### EXERCISE DETAILS
All the data that follows should be repeated exactly, without a single picture.
START DATA EXTRACT
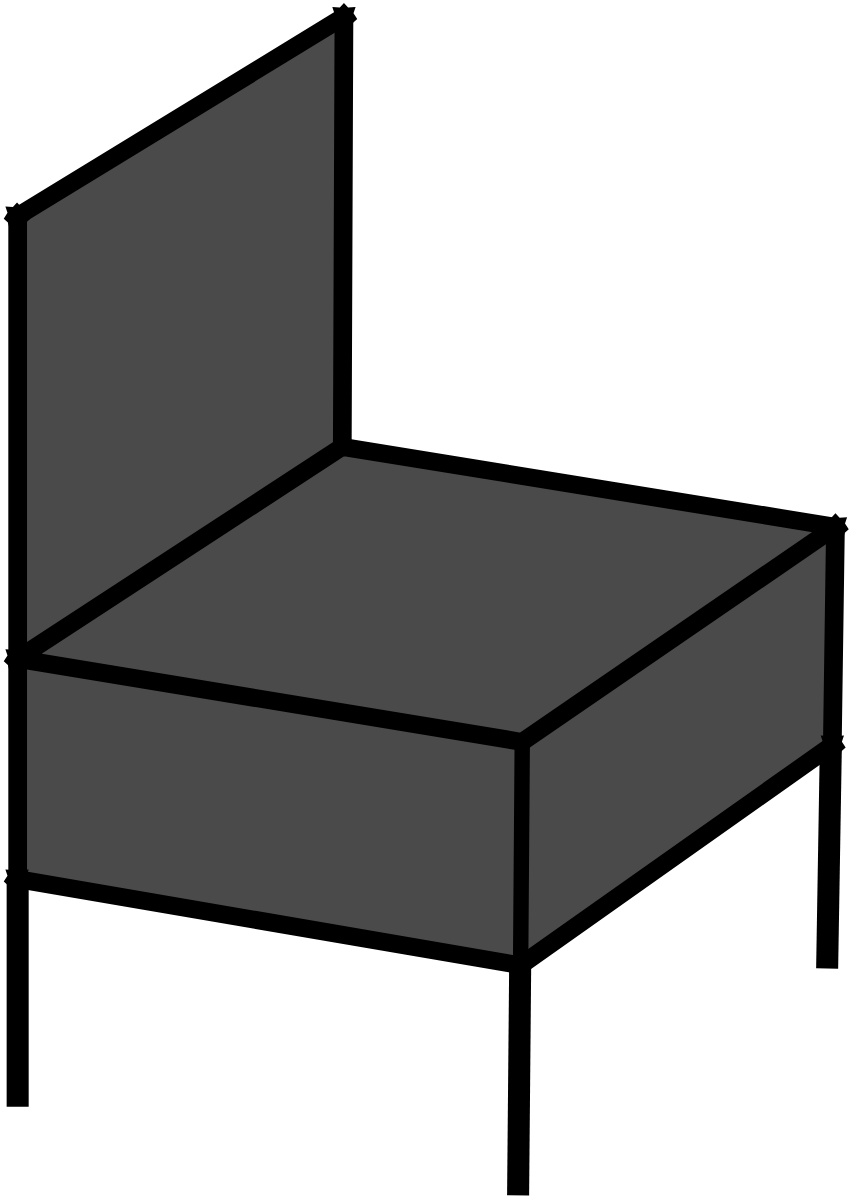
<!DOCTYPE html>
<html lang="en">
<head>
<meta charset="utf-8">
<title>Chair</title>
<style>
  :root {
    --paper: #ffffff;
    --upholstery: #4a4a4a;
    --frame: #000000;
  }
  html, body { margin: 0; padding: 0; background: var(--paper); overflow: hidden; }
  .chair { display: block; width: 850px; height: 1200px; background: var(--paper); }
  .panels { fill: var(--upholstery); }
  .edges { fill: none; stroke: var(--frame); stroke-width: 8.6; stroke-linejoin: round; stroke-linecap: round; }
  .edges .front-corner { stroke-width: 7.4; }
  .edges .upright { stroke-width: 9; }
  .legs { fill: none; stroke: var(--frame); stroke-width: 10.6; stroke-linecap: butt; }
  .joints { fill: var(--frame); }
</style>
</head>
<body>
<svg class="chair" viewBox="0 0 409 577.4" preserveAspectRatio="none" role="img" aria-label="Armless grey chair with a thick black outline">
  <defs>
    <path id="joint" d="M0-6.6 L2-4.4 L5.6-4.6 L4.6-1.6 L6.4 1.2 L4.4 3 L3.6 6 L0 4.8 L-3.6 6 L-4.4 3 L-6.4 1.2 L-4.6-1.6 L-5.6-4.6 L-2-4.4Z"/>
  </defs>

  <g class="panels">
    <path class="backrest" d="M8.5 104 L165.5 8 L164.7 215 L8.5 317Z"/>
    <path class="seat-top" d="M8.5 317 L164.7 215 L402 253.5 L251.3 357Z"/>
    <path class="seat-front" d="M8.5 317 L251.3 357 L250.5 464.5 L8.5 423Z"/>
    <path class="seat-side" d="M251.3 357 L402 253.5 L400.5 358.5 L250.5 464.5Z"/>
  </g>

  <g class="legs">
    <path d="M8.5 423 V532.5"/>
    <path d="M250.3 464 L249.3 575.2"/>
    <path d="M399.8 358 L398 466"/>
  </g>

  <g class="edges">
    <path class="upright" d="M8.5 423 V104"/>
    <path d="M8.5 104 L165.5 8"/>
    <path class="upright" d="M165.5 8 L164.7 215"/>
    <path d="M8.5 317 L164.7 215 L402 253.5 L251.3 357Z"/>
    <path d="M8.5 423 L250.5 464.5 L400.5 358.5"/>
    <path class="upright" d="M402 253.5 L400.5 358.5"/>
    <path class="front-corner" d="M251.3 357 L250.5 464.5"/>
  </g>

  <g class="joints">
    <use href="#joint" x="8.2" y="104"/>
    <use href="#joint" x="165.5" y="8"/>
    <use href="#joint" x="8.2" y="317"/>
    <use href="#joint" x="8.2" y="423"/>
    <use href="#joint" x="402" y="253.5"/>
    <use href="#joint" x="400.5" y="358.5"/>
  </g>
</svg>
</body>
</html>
END DATA EXTRACT
### OUTPUT OF THE EXERCISE
<!DOCTYPE html>
<html lang="en">
<head>
<meta charset="utf-8">
<title>Chair</title>
<style>
  :root {
    --paper: #ffffff;
    --upholstery: #4a4a4a;
    --frame: #000000;
  }
  html, body { margin: 0; padding: 0; background: var(--paper); overflow: hidden; }
  .chair { display: block; width: 850px; height: 1200px; background: var(--paper); }
  .panels { fill: var(--upholstery); }
  .edges { fill: none; stroke: var(--frame); stroke-width: 8.6; stroke-linejoin: round; stroke-linecap: round; }
  .edges .front-corner { stroke-width: 7.4; }
  .edges .upright { stroke-width: 9; }
  .legs { fill: none; stroke: var(--frame); stroke-width: 10.6; stroke-linecap: butt; }
  .joints { fill: var(--frame); }
</style>
</head>
<body>
<svg class="chair" viewBox="0 0 409 577.4" preserveAspectRatio="none" role="img" aria-label="Armless grey chair with a thick black outline">
  <defs>
    <path id="joint" d="M0-6.6 L2-4.4 L5.6-4.6 L4.6-1.6 L6.4 1.2 L4.4 3 L3.6 6 L0 4.8 L-3.6 6 L-4.4 3 L-6.4 1.2 L-4.6-1.6 L-5.6-4.6 L-2-4.4Z"/>
  </defs>

  <g class="panels">
    <path class="backrest" d="M8.5 104 L165.5 8 L164.7 215 L8.5 317Z"/>
    <path class="seat-top" d="M8.5 317 L164.7 215 L402 253.5 L251.3 357Z"/>
    <path class="seat-front" d="M8.5 317 L251.3 357 L250.5 464.5 L8.5 423Z"/>
    <path class="seat-side" d="M251.3 357 L402 253.5 L400.5 358.5 L250.5 464.5Z"/>
  </g>

  <g class="legs">
    <path d="M8.5 423 V532.5"/>
    <path d="M250.3 464 L249.3 575.2"/>
    <path d="M399.8 358 L398 466"/>
  </g>

  <g class="edges">
    <path class="upright" d="M8.5 423 V104"/>
    <path d="M8.5 104 L165.5 8"/>
    <path class="upright" d="M165.5 8 L164.7 215"/>
    <path d="M8.5 317 L164.7 215 L402 253.5 L251.3 357Z"/>
    <path d="M8.5 423 L250.5 464.5 L400.5 358.5"/>
    <path class="upright" d="M402 253.5 L400.5 358.5"/>
    <path class="front-corner" d="M251.3 357 L250.5 464.5"/>
  </g>

  <g class="joints">
    <use href="#joint" x="8.2" y="104"/>
    <use href="#joint" x="165.5" y="8"/>
    <use href="#joint" x="8.2" y="317"/>
    <use href="#joint" x="8.2" y="423"/>
    <use href="#joint" x="402" y="253.5"/>
    <use href="#joint" x="400.5" y="358.5"/>
  </g>
</svg>
</body>
</html>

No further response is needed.